Definitely. "Older babies and toddlers often get jealous when their mom holds another baby," says a pediatrician. "It usually happens between 9 and 15 months." "Your baby is used to having all the attention. If there's suddenly someone else to share it with, he/she is going to say, 'Hey! That's my mom!'"
In fact, one study found that babies as young as 6 months express an early form of jealousy. The infants reacted negatively as their mothers "cared for" lifelike dolls instead of them.
The positive side to your baby's jealousy is that it means he or she truly knows who you are and wants your attention. You're bonded. If you haven't seen your baby demonstrate separation anxiety when you leave the room or the house, or stranger anxiety when a new person walks into the room, you probably will soon.
If you and your baby are visiting a friend and you pick up a cuddly newborn and begin cooing at her, it's normal for your baby to possessively demand your attention.
At this age, your baby is too young to understand the concept of sharing Mom. Pass the friend's baby back, pick up your child, and look at the baby together. When your child is distracted by some toys across the room, you can try holding your friend's baby again.
When your child is older, it's important to teach him or her to accept your giving attention to other children. One way to do this is to involve your child right off the bat. Ask, "Should we hold the baby together?" Or say, "I'm going to hold the baby – why don't you help me?" Ask your child to hold the baby's feet or blanket.

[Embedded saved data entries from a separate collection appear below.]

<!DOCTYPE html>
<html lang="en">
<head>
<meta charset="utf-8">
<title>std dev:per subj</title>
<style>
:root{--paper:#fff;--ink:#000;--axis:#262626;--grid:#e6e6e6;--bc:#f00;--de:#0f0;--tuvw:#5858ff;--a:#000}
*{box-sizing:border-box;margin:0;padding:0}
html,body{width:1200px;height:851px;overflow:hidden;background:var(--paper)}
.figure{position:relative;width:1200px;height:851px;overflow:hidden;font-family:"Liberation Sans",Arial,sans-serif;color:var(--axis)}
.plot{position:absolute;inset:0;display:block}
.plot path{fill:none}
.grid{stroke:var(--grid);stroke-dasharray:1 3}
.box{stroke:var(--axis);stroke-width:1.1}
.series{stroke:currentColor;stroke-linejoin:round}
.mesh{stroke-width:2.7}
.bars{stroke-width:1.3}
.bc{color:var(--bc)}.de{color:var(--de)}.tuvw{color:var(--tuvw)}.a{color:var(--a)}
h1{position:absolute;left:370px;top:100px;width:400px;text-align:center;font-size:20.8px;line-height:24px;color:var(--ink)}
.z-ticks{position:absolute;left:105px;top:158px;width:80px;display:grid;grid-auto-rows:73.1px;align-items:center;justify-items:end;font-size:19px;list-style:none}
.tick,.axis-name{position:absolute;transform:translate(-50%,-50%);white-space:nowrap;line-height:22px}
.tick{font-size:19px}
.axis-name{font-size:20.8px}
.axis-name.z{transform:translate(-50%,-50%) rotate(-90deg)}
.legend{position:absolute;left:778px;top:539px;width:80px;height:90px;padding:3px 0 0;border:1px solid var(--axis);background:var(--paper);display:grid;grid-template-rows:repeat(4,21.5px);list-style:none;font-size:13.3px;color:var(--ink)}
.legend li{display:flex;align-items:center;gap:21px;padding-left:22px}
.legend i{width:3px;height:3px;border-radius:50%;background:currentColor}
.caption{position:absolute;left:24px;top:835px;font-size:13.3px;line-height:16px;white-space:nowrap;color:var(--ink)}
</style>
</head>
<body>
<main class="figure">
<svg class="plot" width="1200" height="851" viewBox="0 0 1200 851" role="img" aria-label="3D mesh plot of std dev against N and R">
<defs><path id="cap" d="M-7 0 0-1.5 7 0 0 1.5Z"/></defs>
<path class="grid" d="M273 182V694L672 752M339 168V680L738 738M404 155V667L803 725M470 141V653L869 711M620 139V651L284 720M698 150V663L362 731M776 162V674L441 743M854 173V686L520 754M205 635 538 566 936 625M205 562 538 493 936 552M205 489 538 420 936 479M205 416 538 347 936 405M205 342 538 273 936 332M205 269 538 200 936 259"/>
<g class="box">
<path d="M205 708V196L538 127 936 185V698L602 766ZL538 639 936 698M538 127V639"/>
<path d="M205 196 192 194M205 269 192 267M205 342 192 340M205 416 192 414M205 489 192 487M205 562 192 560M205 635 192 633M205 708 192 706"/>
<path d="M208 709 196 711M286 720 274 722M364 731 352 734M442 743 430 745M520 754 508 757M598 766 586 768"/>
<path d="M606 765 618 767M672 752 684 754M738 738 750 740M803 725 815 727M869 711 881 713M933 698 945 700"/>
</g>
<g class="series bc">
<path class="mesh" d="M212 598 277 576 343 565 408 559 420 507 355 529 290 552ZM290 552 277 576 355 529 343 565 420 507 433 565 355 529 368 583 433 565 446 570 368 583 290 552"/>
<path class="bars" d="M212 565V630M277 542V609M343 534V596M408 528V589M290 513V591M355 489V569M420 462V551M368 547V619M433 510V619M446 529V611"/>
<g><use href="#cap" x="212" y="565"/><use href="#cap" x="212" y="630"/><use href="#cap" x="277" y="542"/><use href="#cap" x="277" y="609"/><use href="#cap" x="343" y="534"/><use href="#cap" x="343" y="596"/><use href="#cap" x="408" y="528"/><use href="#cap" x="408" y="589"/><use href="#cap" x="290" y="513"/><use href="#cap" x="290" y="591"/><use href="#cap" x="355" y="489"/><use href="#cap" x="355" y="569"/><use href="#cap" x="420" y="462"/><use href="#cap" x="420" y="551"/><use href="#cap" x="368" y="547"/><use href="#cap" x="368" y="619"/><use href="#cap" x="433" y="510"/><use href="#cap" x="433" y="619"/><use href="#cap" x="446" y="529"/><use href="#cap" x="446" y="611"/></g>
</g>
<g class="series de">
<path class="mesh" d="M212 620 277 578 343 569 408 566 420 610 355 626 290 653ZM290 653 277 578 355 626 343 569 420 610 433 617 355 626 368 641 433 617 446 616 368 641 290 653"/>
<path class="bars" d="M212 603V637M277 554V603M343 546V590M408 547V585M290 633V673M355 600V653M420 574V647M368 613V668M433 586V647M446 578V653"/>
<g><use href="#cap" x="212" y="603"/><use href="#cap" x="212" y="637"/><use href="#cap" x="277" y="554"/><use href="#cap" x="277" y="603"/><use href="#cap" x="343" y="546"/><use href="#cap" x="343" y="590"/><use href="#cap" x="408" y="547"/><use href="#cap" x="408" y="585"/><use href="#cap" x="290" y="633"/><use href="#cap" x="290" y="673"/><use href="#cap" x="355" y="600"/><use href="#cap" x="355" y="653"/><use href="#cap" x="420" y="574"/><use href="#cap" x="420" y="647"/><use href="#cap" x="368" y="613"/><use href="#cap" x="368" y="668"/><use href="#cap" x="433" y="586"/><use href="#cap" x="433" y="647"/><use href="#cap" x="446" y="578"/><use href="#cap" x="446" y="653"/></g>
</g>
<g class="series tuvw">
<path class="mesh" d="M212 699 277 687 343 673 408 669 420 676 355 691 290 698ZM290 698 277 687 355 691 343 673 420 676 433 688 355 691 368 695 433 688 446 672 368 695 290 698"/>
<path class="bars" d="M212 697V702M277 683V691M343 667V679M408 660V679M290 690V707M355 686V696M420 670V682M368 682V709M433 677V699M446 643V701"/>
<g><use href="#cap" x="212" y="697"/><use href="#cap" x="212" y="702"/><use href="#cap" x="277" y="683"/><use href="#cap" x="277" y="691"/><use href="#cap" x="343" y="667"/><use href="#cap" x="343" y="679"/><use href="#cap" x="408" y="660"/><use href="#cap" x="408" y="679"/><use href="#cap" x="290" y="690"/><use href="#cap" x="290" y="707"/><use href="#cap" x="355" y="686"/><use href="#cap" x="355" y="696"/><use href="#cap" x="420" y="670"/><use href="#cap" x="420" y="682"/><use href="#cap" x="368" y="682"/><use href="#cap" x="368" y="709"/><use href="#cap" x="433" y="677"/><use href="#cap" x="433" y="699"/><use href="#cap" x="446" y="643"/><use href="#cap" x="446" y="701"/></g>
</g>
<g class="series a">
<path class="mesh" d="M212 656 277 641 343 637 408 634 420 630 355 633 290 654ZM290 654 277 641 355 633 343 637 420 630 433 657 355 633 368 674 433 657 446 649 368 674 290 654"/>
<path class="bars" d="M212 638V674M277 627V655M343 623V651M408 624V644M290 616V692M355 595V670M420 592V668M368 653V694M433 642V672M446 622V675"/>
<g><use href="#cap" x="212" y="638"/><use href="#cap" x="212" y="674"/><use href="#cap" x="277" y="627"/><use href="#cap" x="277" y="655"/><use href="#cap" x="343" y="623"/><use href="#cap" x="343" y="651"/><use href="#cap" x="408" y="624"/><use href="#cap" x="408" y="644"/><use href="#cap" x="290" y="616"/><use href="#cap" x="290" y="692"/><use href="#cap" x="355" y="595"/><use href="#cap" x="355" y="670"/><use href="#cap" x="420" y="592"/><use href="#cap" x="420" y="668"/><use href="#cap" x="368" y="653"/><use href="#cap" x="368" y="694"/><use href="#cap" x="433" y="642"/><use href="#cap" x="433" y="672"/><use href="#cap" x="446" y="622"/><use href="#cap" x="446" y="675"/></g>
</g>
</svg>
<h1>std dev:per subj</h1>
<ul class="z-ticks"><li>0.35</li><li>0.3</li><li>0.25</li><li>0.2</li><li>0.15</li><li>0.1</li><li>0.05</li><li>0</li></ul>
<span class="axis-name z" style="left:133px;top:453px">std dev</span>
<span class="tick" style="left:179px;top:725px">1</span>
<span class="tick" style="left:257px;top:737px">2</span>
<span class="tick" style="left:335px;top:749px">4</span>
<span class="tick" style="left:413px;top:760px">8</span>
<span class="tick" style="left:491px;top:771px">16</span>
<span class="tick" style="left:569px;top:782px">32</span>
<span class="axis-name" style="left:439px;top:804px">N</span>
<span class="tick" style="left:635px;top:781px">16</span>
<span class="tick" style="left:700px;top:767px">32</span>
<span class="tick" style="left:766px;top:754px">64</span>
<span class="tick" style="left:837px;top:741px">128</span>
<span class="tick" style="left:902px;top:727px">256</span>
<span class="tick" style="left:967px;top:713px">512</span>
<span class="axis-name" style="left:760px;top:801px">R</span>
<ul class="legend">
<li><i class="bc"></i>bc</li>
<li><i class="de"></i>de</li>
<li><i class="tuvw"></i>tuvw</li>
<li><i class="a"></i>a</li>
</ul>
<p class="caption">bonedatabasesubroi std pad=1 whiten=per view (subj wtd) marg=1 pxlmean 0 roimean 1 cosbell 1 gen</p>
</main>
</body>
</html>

If you get your child to participate, he/she will feel appreciated and involved. And remember to praise him/her for doing a great job helping."